What you need to do> In the data below, find each line carrying the string "right" and copy it out.

Data excerpts>
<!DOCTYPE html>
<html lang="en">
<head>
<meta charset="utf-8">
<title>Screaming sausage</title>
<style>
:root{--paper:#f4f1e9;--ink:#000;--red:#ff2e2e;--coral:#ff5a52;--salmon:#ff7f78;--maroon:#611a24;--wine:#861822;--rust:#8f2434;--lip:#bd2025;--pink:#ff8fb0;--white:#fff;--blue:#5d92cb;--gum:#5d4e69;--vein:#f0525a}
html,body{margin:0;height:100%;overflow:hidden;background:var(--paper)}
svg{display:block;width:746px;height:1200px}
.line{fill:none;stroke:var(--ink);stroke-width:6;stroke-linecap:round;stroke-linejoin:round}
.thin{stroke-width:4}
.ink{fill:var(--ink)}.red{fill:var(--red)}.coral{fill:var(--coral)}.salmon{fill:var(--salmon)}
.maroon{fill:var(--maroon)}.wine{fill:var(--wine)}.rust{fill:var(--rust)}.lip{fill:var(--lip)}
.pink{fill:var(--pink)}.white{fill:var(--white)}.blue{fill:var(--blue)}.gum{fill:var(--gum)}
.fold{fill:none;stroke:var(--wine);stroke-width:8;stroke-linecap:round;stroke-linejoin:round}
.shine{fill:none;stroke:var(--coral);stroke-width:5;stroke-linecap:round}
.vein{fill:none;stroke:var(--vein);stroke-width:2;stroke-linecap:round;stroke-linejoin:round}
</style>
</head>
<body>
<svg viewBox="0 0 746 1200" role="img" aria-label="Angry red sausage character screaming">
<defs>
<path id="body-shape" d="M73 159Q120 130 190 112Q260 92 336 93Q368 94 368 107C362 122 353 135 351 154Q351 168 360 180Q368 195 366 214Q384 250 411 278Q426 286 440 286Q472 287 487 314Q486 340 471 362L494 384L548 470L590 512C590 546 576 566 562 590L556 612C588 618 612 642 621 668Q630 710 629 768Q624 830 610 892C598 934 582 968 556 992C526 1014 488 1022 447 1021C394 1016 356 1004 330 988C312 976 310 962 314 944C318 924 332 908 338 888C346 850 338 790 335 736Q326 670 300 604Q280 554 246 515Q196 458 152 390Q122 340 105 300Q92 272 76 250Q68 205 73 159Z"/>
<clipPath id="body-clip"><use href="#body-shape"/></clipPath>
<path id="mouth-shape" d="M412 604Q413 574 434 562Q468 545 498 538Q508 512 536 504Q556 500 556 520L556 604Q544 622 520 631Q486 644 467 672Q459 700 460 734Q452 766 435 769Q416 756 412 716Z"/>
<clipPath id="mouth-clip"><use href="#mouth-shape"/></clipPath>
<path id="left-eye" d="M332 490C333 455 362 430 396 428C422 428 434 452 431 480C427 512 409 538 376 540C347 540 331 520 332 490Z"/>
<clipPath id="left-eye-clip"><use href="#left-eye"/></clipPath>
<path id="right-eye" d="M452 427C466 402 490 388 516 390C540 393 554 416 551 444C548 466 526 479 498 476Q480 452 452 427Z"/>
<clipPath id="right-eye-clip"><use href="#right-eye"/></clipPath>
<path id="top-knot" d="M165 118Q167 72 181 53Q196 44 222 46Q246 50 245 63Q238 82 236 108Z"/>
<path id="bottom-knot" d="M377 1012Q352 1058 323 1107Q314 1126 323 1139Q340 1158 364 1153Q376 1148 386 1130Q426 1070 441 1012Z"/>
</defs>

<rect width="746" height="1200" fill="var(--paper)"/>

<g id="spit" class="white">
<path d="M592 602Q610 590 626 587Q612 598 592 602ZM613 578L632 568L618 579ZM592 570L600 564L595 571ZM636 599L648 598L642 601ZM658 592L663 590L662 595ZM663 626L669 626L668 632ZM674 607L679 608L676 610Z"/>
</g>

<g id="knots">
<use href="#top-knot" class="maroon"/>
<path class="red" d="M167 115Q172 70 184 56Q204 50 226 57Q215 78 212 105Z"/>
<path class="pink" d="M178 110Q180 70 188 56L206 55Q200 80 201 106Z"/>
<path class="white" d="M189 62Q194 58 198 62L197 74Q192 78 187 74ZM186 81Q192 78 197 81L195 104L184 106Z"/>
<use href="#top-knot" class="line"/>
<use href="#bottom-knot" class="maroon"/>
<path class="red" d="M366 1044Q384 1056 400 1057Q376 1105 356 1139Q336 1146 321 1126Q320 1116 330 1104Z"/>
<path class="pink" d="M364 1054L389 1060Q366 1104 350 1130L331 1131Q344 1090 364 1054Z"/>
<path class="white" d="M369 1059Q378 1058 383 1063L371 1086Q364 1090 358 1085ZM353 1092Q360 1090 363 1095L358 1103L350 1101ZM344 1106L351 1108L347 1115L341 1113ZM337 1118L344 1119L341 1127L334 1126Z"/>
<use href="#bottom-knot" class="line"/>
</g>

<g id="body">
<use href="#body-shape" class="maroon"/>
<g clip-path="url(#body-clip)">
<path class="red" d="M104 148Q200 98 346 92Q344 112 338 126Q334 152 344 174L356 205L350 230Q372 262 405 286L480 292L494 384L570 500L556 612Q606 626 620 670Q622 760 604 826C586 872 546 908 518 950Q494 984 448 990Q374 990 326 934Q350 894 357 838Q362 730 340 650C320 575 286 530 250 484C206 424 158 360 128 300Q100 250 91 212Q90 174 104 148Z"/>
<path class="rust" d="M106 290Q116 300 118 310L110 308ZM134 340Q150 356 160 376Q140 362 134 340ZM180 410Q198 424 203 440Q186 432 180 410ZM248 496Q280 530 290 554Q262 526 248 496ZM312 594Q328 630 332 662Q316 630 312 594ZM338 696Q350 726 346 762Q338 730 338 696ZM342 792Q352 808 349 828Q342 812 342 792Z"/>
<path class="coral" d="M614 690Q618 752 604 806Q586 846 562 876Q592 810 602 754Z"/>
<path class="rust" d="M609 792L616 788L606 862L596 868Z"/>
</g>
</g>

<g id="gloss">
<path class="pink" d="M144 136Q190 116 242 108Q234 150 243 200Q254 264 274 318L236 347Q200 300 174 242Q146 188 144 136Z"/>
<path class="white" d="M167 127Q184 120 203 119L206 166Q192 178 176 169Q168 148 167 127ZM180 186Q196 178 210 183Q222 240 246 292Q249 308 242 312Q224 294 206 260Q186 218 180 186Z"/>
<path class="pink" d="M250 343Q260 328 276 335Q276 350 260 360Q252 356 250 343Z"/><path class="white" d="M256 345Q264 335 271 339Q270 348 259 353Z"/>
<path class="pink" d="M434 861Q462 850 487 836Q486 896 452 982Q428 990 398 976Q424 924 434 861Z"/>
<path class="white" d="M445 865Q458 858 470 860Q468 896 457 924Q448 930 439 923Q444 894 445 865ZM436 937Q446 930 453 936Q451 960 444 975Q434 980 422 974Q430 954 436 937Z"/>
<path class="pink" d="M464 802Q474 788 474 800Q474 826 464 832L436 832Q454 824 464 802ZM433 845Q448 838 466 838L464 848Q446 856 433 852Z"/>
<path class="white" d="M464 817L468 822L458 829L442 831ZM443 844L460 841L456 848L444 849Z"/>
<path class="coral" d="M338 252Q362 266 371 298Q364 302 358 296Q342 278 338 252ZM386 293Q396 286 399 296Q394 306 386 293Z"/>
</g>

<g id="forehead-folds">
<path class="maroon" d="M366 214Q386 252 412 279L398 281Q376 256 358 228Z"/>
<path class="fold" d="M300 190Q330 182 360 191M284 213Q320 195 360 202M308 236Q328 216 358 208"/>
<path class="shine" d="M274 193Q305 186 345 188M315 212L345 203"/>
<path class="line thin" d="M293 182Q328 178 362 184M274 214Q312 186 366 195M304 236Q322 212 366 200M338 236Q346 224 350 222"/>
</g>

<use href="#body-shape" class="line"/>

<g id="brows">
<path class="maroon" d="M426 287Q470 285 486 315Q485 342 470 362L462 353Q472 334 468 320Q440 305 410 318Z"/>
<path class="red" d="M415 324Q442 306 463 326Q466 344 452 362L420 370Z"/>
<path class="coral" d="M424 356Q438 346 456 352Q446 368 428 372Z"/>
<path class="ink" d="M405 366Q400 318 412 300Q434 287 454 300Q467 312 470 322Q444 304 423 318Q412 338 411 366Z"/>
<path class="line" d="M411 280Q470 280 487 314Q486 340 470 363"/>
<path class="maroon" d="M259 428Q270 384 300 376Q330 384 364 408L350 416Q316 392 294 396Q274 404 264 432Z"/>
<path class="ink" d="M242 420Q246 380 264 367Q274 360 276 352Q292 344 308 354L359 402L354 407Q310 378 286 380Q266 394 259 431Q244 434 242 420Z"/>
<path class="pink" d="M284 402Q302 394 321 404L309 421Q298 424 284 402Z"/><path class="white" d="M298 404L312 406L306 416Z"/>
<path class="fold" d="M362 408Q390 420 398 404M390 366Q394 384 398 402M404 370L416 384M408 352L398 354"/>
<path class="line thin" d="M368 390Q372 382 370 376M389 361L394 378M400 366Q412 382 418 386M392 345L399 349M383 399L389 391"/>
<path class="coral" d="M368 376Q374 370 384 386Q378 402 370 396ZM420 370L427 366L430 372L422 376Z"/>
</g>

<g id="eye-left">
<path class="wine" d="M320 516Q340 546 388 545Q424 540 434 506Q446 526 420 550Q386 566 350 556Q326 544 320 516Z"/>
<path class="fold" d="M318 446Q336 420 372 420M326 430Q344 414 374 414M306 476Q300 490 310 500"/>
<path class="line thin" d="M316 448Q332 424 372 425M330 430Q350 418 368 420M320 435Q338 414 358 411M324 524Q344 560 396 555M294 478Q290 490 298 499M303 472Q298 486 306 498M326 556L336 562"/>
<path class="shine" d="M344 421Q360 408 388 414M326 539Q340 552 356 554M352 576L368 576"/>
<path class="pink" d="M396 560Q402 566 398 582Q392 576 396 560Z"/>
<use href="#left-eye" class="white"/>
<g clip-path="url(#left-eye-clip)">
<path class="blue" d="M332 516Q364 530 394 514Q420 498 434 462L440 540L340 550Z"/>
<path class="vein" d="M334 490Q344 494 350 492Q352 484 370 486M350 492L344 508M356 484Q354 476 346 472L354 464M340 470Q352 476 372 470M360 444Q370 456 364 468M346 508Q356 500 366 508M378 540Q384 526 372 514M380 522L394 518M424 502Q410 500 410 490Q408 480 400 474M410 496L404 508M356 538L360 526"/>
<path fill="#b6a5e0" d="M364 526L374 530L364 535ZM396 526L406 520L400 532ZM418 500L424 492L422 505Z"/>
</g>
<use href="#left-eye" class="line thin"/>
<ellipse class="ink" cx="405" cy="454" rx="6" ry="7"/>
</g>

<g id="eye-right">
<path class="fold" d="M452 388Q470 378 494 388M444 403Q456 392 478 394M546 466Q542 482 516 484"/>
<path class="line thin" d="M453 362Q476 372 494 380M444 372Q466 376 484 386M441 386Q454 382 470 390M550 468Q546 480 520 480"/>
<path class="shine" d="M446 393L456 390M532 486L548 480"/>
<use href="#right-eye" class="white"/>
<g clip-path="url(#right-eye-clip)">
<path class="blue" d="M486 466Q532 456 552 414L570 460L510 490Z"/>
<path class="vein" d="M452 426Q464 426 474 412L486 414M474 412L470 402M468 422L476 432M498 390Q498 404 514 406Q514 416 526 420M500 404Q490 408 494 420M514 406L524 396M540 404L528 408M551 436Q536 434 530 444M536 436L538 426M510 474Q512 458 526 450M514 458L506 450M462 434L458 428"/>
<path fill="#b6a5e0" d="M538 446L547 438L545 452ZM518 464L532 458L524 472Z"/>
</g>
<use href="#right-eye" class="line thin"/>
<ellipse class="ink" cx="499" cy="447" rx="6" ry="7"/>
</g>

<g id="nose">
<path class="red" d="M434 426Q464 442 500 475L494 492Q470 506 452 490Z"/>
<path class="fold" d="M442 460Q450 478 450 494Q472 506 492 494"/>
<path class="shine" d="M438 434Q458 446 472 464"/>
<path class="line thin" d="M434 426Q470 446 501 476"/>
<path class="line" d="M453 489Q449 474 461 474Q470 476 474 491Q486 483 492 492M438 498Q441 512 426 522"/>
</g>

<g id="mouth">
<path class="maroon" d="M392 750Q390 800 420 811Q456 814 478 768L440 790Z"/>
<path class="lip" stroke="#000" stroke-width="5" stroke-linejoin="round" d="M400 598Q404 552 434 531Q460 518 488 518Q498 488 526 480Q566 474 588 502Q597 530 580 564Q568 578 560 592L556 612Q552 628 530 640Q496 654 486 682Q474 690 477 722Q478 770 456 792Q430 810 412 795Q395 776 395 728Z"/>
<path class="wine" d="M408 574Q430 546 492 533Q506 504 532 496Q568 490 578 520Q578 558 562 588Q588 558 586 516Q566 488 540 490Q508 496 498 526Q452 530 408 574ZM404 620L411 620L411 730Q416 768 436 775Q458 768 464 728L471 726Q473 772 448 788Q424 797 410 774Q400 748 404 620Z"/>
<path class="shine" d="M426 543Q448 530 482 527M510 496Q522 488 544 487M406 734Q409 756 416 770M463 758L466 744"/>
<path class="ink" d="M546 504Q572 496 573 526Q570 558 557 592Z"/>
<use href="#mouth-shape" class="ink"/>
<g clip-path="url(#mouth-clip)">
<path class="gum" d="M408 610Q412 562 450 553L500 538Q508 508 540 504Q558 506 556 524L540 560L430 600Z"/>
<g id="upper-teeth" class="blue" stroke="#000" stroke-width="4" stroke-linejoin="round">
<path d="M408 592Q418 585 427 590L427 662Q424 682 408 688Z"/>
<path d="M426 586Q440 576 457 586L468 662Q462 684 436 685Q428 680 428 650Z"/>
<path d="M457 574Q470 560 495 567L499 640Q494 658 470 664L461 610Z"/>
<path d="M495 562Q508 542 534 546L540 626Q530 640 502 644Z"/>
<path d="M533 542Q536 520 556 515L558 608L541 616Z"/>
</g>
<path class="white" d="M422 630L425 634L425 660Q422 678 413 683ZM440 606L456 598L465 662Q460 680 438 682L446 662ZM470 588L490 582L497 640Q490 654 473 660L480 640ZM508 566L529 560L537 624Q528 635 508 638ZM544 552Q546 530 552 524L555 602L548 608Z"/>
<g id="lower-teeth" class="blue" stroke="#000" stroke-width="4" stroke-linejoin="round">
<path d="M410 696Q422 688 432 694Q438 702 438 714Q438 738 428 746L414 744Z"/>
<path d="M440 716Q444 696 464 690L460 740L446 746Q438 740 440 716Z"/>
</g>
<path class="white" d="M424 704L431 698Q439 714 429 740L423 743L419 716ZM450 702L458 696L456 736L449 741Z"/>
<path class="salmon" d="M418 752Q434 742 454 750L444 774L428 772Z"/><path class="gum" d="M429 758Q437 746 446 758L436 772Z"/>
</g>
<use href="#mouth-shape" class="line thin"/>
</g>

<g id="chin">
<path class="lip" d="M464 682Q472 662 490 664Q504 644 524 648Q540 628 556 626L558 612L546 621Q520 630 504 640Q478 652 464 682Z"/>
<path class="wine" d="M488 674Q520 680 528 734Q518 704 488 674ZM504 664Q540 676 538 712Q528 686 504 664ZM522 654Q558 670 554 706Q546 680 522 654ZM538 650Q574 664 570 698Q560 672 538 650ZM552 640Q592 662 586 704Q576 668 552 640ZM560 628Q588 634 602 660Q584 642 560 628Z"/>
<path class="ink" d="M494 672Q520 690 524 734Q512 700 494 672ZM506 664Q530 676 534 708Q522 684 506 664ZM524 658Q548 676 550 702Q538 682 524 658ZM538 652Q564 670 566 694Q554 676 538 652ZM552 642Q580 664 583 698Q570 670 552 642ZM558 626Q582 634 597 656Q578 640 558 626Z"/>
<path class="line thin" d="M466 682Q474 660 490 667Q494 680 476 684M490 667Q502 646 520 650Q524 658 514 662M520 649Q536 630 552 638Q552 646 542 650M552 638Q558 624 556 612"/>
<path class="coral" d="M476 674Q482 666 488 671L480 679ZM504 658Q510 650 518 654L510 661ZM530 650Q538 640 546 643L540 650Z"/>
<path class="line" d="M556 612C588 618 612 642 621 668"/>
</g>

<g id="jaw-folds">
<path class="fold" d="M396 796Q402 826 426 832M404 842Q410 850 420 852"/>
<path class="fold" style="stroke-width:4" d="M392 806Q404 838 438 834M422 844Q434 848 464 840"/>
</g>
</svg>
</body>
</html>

Result for this task>
<path id="right-eye" d="M452 427C466 402 490 388 516 390C540 393 554 416 551 444C548 466 526 479 498 476Q480 452 452 427Z"/>
<clipPath id="right-eye-clip"><use href="#right-eye"/></clipPath>
<g id="eye-right">
<use href="#right-eye" class="white"/>
<g clip-path="url(#right-eye-clip)">
<use href="#right-eye" class="line thin"/>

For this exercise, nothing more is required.